We at Silvermine Apiary, home of Andrew’s Taste-Bud Bursting Local Wildflower Honey, can provide you with 100% pure, local, raw, kosher honey. Our family has been keeping bees since the 1800’s. We are a small family business, and most of our beehives are located in Fairfield County, Connecticut, Westchester County, New York, and Oyster Bay, Long Island.  We also have hives in New York City in Manhattan, Brooklyn, Queens, the Bronx, and finally Staten Island.  We provide top quality local honey, pollen, royal jelly, and other beehive products.

Silvermine Apiary (best known as Andrew’s Honey) has lots of bees in lots of places.  Most of our honey comes from Connecticut and New York.  We have mostly wildflower honey, but from time to time also have buckwheat, linden, blueberry, apple blossom, tulip poplar, alfalfa, and acacia (black locust) honeys.  Through this site, we will be selling honeys from other parts of the country and the world, sourced from trusted other beekeeping friends – honeys like tupelo, sourwood, cotton blossom, and leatherwood – and others as available.

The honey sold in retail stores, bottled and labeled as Andrew’s Taste-Bud Bursting Local Wildflower Honey is from Fairfield County, Connecticut, and Westchester County, New York.  These locations are less than one hour’s drive from any farmers’ market where we sell our honey, making the honey local by any reasonable standards, and full of local pollens and nectars that are considered to be the healthiest and most useful to the person fortunate enough to consume it.  But that is not the only honey that we produce.

For those of you in NYC who would like to have the absolute most local honey possible, look for our honey specially labeled by neighborhood. This is honey from our beehives located in community gardens, backyards, balconies and rooftops in New York City. These bottles are further labeled with their neighborhood of origin, for instance, Lower East Side, Greenpoint, Bay Ridge, Williamsburg, etc.
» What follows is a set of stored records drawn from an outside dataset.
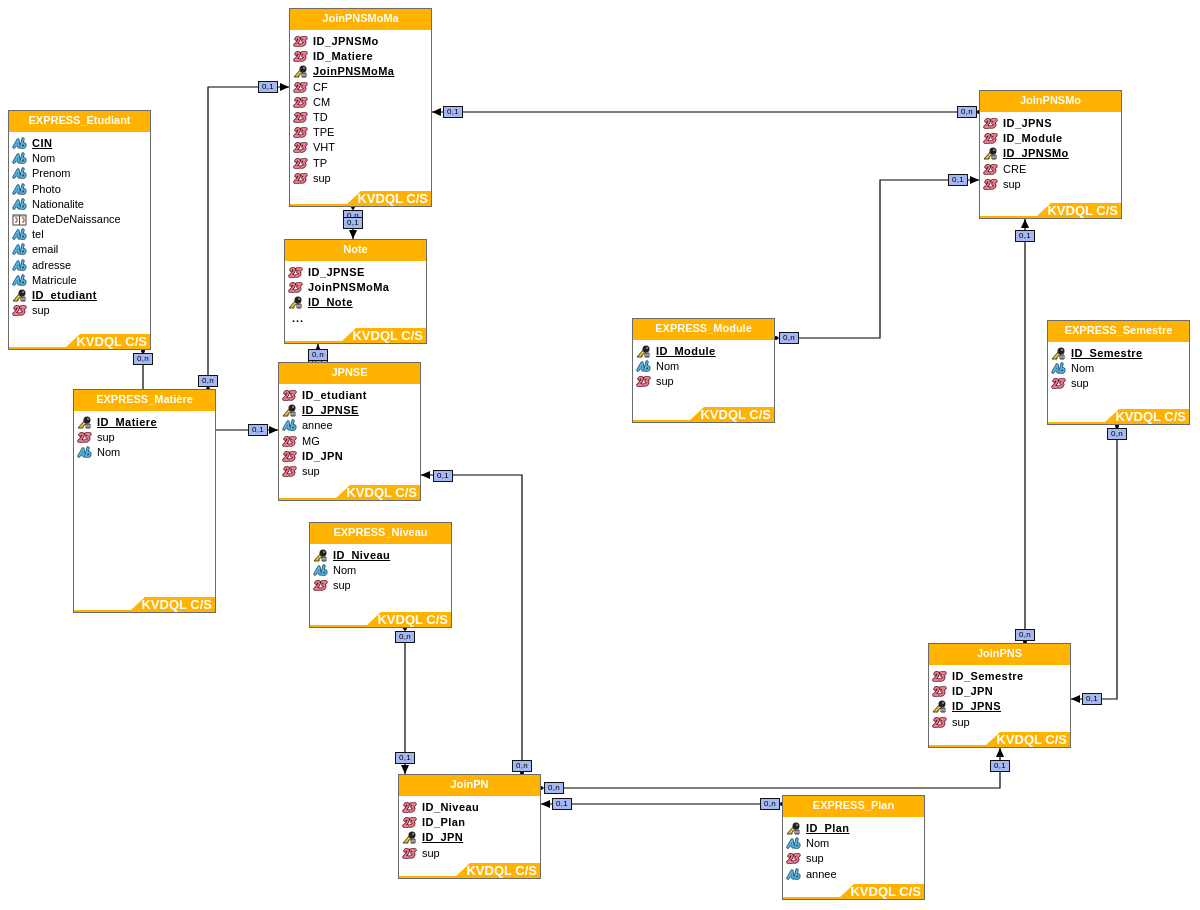
<!DOCTYPE html>
<html lang="fr">
<head>
<meta charset="utf-8">
<title>Schéma de base de données</title>
<style>
:root{--amber:#ffb300;--line:#000;--border:#6b6b6b;--label:#a5b8f3;--red:#e0566c;--blue:#3f9fd0;--paper:#fff}
*{box-sizing:border-box;margin:0;padding:0}
body{width:1200px;height:910px;overflow:hidden;background:var(--paper);font-family:"Liberation Sans",Arial,sans-serif;color:#000}
.diagram{position:relative;width:1200px;height:910px;overflow:hidden}
.symbols{position:absolute;width:0;height:0}
.links{position:absolute;left:0;top:0;fill:none;stroke:var(--line);stroke-width:1.2}
.card{position:absolute;left:calc(var(--x)*1px - 10px);top:calc(var(--y)*1px - 6px);width:20px;height:12px;border:1px solid #111;background:var(--label);font-size:8px;line-height:10px;text-align:center;letter-spacing:.3px}
.table{position:absolute;left:calc(var(--x)*1px);top:calc(var(--y)*1px);width:143px;height:calc(var(--h)*1px);display:flex;flex-direction:column;border:1px solid var(--border);background:var(--paper)}
.table h2{flex:none;height:21px;background:var(--amber);color:#fff;font-size:11px;line-height:19px;text-align:center}
.fields{flex:1;min-height:0;padding:4px 0 0 3px;list-style:none}
.fields li{display:flex;align-items:center;gap:5px;height:15.2px;font-size:11px;line-height:15px;white-space:nowrap}
.fields svg{flex:none;width:15px;height:13px}
.fk,.pk{font-weight:700;letter-spacing:.45px}
.pk span{text-decoration:underline}
.more{font-weight:700;padding-left:4px;letter-spacing:1px}
.engine{flex:none;height:15px;padding-right:3px;background:var(--amber);clip-path:polygon(0 13px,57px 13px,71px 0,100% 0,100% 100%,0 100%);color:#fff;font-size:13px;font-weight:700;line-height:16px;text-align:right}
</style>
</head>
<body>
<main class="diagram">
<svg class="symbols" aria-hidden="true">
<defs>
<symbol id="num" viewBox="0 0 15 13"><g fill="none" stroke-linecap="round" stroke-linejoin="round"><path id="digits" d="M3 4Q4 2 6 3Q7 5 2 10H6M9 3H13L10 6Q13 7 11 9Q10 10 8 10" stroke="#5a1c28" stroke-width="3.4"/><path d="M3 4Q4 2 6 3Q7 5 2 10H6M9 3H13L10 6Q13 7 11 9Q10 10 8 10" stroke="#f0788c" stroke-width="1.8"/></g></symbol>
<symbol id="txt" viewBox="0 0 15 13"><g fill="none" stroke-linecap="round" stroke-linejoin="round"><path d="M2 10L6 3L7 10M4 8H7M11 2L9 10Q13 11 13 8Q13 6 10 7" stroke="#1d4a66" stroke-width="3.2"/><path d="M2 10L6 3L7 10M4 8H7M11 2L9 10Q13 11 13 8Q13 6 10 7" stroke="#58b4e0" stroke-width="1.7"/></g></symbol>
<symbol id="key" viewBox="0 0 15 13"><path d="M1 12L8 4L10 7L6 10V12Z" fill="#e8c23c" stroke="#4a3c10"/><circle cx="10" cy="4" r="3.5" fill="#222"/><circle cx="11" cy="3" r="1" fill="#999"/><path d="M9 8H13V12H9ZM11 8V12" fill="#fff" stroke="#333"/></symbol>
<symbol id="date" viewBox="0 0 15 13"><rect x="1" y="2" width="13" height="10" fill="#fff" stroke="#444"/><path d="M7.5 2V12" stroke="#444"/><path d="M3 5H5V9H3M10 5H12V9H10" fill="none" stroke="#a33"/><path d="M1 3H14" stroke="#777"/></symbol>
<marker id="arrow" markerUnits="userSpaceOnUse" markerWidth="10" markerHeight="8" refX="9" refY="4" orient="auto"><path d="M0 0L9 4L0 8Z" fill="#000"/></marker>
<marker id="dot" markerUnits="userSpaceOnUse" markerWidth="4" markerHeight="4" refX="2" refY="2"><circle cx="2" cy="2" r="2" fill="#000"/></marker>
</defs>
</svg>

<svg class="links" width="1200" height="910" viewBox="0 0 1200 910" aria-hidden="true">
<g marker-start="url(#dot)">
<path d="M208 389V87H289" marker-start="url(#dot)" marker-end="url(#arrow)"/>
<path d="M979 112H432" marker-start="url(#dot)" marker-end="url(#arrow)"/>
<path d="M353 207V239" marker-start="url(#dot)" marker-end="url(#arrow)"/>
<path d="M318 362V344" marker-end="url(#arrow)"/>
<path d="M143 351V430H278" marker-start="url(#dot)" marker-end="url(#arrow)"/>
<path d="M776 338H880V180H979" marker-start="url(#dot)" marker-end="url(#arrow)"/>
<path d="M1025 642V219" marker-start="url(#dot)" marker-end="url(#arrow)"/>
<path d="M1117 426V699H1071" marker-start="url(#dot)" marker-end="url(#arrow)"/>
<path d="M405 628V774" marker-start="url(#dot)" marker-end="url(#arrow)"/>
<path d="M522 773V475H421" marker-start="url(#dot)" marker-end="url(#arrow)"/>
<path d="M541 788H1000V748" marker-start="url(#dot)" marker-end="url(#arrow)"/>
<path d="M782 804H541" marker-start="url(#dot)" marker-end="url(#arrow)"/>
</g>
</svg>

<span class="card" style="--x:268;--y:87">0,1</span>
<span class="card" style="--x:453;--y:112">0,1</span>
<span class="card" style="--x:967;--y:112">0,n</span>
<span class="card" style="--x:958;--y:180">0,1</span>
<span class="card" style="--x:1025;--y:236">0,1</span>
<span class="card" style="--x:353;--y:216">0,n</span>
<span class="card" style="--x:353;--y:223">0,1</span>
<span class="card" style="--x:143;--y:359">0,n</span>
<span class="card" style="--x:208;--y:381">0,n</span>
<span class="card" style="--x:318;--y:362">0,1</span>
<span class="card" style="--x:318;--y:355">0,n</span>
<span class="card" style="--x:258;--y:430">0,1</span>
<span class="card" style="--x:443;--y:476">0,1</span>
<span class="card" style="--x:789;--y:338">0,n</span>
<span class="card" style="--x:1117;--y:434">0,n</span>
<span class="card" style="--x:1092;--y:699">0,1</span>
<span class="card" style="--x:1025;--y:635">0,n</span>
<span class="card" style="--x:405;--y:637">0,n</span>
<span class="card" style="--x:405;--y:758">0,1</span>
<span class="card" style="--x:522;--y:766">0,n</span>
<span class="card" style="--x:554;--y:788">0,n</span>
<span class="card" style="--x:562;--y:804">0,1</span>
<span class="card" style="--x:770;--y:804">0,n</span>
<span class="card" style="--x:1000;--y:766">0,1</span>

<section class="table" style="--x:289;--y:8;--h:199">
<h2>JoinPNSMoMa</h2>
<ul class="fields">
<li class="fk"><svg><use href="#num"/></svg><span>ID_JPNSMo</span></li>
<li class="fk"><svg><use href="#num"/></svg><span>ID_Matiere</span></li>
<li class="pk"><svg><use href="#key"/></svg><span>JoinPNSMoMa</span></li>
<li><svg><use href="#num"/></svg><span>CF</span></li>
<li><svg><use href="#num"/></svg><span>CM</span></li>
<li><svg><use href="#num"/></svg><span>TD</span></li>
<li><svg><use href="#num"/></svg><span>TPE</span></li>
<li><svg><use href="#num"/></svg><span>VHT</span></li>
<li><svg><use href="#num"/></svg><span>TP</span></li>
<li><svg><use href="#num"/></svg><span>sup</span></li>
</ul>
<p class="engine">KVDQL C/S</p>
</section>

<section class="table" style="--x:8;--y:110;--h:240">
<h2>EXPRESS_Etudiant</h2>
<ul class="fields">
<li class="pk"><svg><use href="#txt"/></svg><span>CIN</span></li>
<li><svg><use href="#txt"/></svg><span>Nom</span></li>
<li><svg><use href="#txt"/></svg><span>Prenom</span></li>
<li><svg><use href="#txt"/></svg><span>Photo</span></li>
<li><svg><use href="#txt"/></svg><span>Nationalite</span></li>
<li><svg><use href="#date"/></svg><span>DateDeNaissance</span></li>
<li><svg><use href="#txt"/></svg><span>tel</span></li>
<li><svg><use href="#txt"/></svg><span>email</span></li>
<li><svg><use href="#txt"/></svg><span>adresse</span></li>
<li><svg><use href="#txt"/></svg><span>Matricule</span></li>
<li class="pk"><svg><use href="#key"/></svg><span>ID_etudiant</span></li>
<li><svg><use href="#num"/></svg><span>sup</span></li>
</ul>
<p class="engine">KVDQL C/S</p>
</section>

<section class="table" style="--x:979;--y:90;--h:129">
<h2>JoinPNSMo</h2>
<ul class="fields">
<li class="fk"><svg><use href="#num"/></svg><span>ID_JPNS</span></li>
<li class="fk"><svg><use href="#num"/></svg><span>ID_Module</span></li>
<li class="pk"><svg><use href="#key"/></svg><span>ID_JPNSMo</span></li>
<li><svg><use href="#num"/></svg><span>CRE</span></li>
<li><svg><use href="#num"/></svg><span>sup</span></li>
</ul>
<p class="engine">KVDQL C/S</p>
</section>

<section class="table" style="--x:284;--y:239;--h:105">
<h2>Note</h2>
<ul class="fields">
<li class="fk"><svg><use href="#num"/></svg><span>ID_JPNSE</span></li>
<li class="fk"><svg><use href="#num"/></svg><span>JoinPNSMoMa</span></li>
<li class="pk"><svg><use href="#key"/></svg><span>ID_Note</span></li>
<li class="more">...</li>
</ul>
<p class="engine">KVDQL C/S</p>
</section>

<section class="table" style="--x:632;--y:318;--h:105">
<h2>EXPRESS_Module</h2>
<ul class="fields">
<li class="pk"><svg><use href="#key"/></svg><span>ID_Module</span></li>
<li><svg><use href="#txt"/></svg><span>Nom</span></li>
<li><svg><use href="#num"/></svg><span>sup</span></li>
</ul>
<p class="engine">KVDQL C/S</p>
</section>

<section class="table" style="--x:1047;--y:320;--h:105">
<h2>EXPRESS_Semestre</h2>
<ul class="fields">
<li class="pk"><svg><use href="#key"/></svg><span>ID_Semestre</span></li>
<li><svg><use href="#txt"/></svg><span>Nom</span></li>
<li><svg><use href="#num"/></svg><span>sup</span></li>
</ul>
<p class="engine">KVDQL C/S</p>
</section>

<section class="table" style="--x:73;--y:389;--h:224">
<h2>EXPRESS_Matière</h2>
<ul class="fields">
<li class="pk"><svg><use href="#key"/></svg><span>ID_Matiere</span></li>
<li><svg><use href="#num"/></svg><span>sup</span></li>
<li><svg><use href="#txt"/></svg><span>Nom</span></li>
</ul>
<p class="engine">KVDQL C/S</p>
</section>

<section class="table" style="--x:278;--y:362;--h:139">
<h2>JPNSE</h2>
<ul class="fields">
<li class="fk"><svg><use href="#num"/></svg><span>ID_etudiant</span></li>
<li class="pk"><svg><use href="#key"/></svg><span>ID_JPNSE</span></li>
<li><svg><use href="#txt"/></svg><span>annee</span></li>
<li><svg><use href="#num"/></svg><span>MG</span></li>
<li class="fk"><svg><use href="#num"/></svg><span>ID_JPN</span></li>
<li><svg><use href="#num"/></svg><span>sup</span></li>
</ul>
<p class="engine">KVDQL C/S</p>
</section>

<section class="table" style="--x:309;--y:522;--h:106">
<h2>EXPRESS_Niveau</h2>
<ul class="fields">
<li class="pk"><svg><use href="#key"/></svg><span>ID_Niveau</span></li>
<li><svg><use href="#txt"/></svg><span>Nom</span></li>
<li><svg><use href="#num"/></svg><span>sup</span></li>
</ul>
<p class="engine">KVDQL C/S</p>
</section>

<section class="table" style="--x:928;--y:643;--h:105">
<h2>JoinPNS</h2>
<ul class="fields">
<li class="fk"><svg><use href="#num"/></svg><span>ID_Semestre</span></li>
<li class="fk"><svg><use href="#num"/></svg><span>ID_JPN</span></li>
<li class="pk"><svg><use href="#key"/></svg><span>ID_JPNS</span></li>
<li><svg><use href="#num"/></svg><span>sup</span></li>
</ul>
<p class="engine">KVDQL C/S</p>
</section>

<section class="table" style="--x:398;--y:774;--h:105">
<h2>JoinPN</h2>
<ul class="fields">
<li class="fk"><svg><use href="#num"/></svg><span>ID_Niveau</span></li>
<li class="fk"><svg><use href="#num"/></svg><span>ID_Plan</span></li>
<li class="pk"><svg><use href="#key"/></svg><span>ID_JPN</span></li>
<li><svg><use href="#num"/></svg><span>sup</span></li>
</ul>
<p class="engine">KVDQL C/S</p>
</section>

<section class="table" style="--x:782;--y:795;--h:105">
<h2>EXPRESS_Plan</h2>
<ul class="fields">
<li class="pk"><svg><use href="#key"/></svg><span>ID_Plan</span></li>
<li><svg><use href="#txt"/></svg><span>Nom</span></li>
<li><svg><use href="#num"/></svg><span>sup</span></li>
<li><svg><use href="#txt"/></svg><span>annee</span></li>
</ul>
<p class="engine">KVDQL C/S</p>
</section>
</main>
</body>
</html>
These honeys sell at a premium as there is limited nectar to go around in our metropolis, available rooftops are scarce.  Not to mention the traffic and the parking problems.  All of the honey from NYC is considered to be wildflower, but like all of our honeys, the taste, color, and nectar source changes from week to week, from nectar flow to nectar flow. In fact, the blooms change much more rapidly in NYC than elsewhere, resulting in honey from even neighboring hives that changes dramatically from harvest to harvest. Amongst other floral sources, there is a great deal of light, minty linden found in the taste from the spring honey, and a luscious and deep flavor from the fall Japanese knotweed nectar.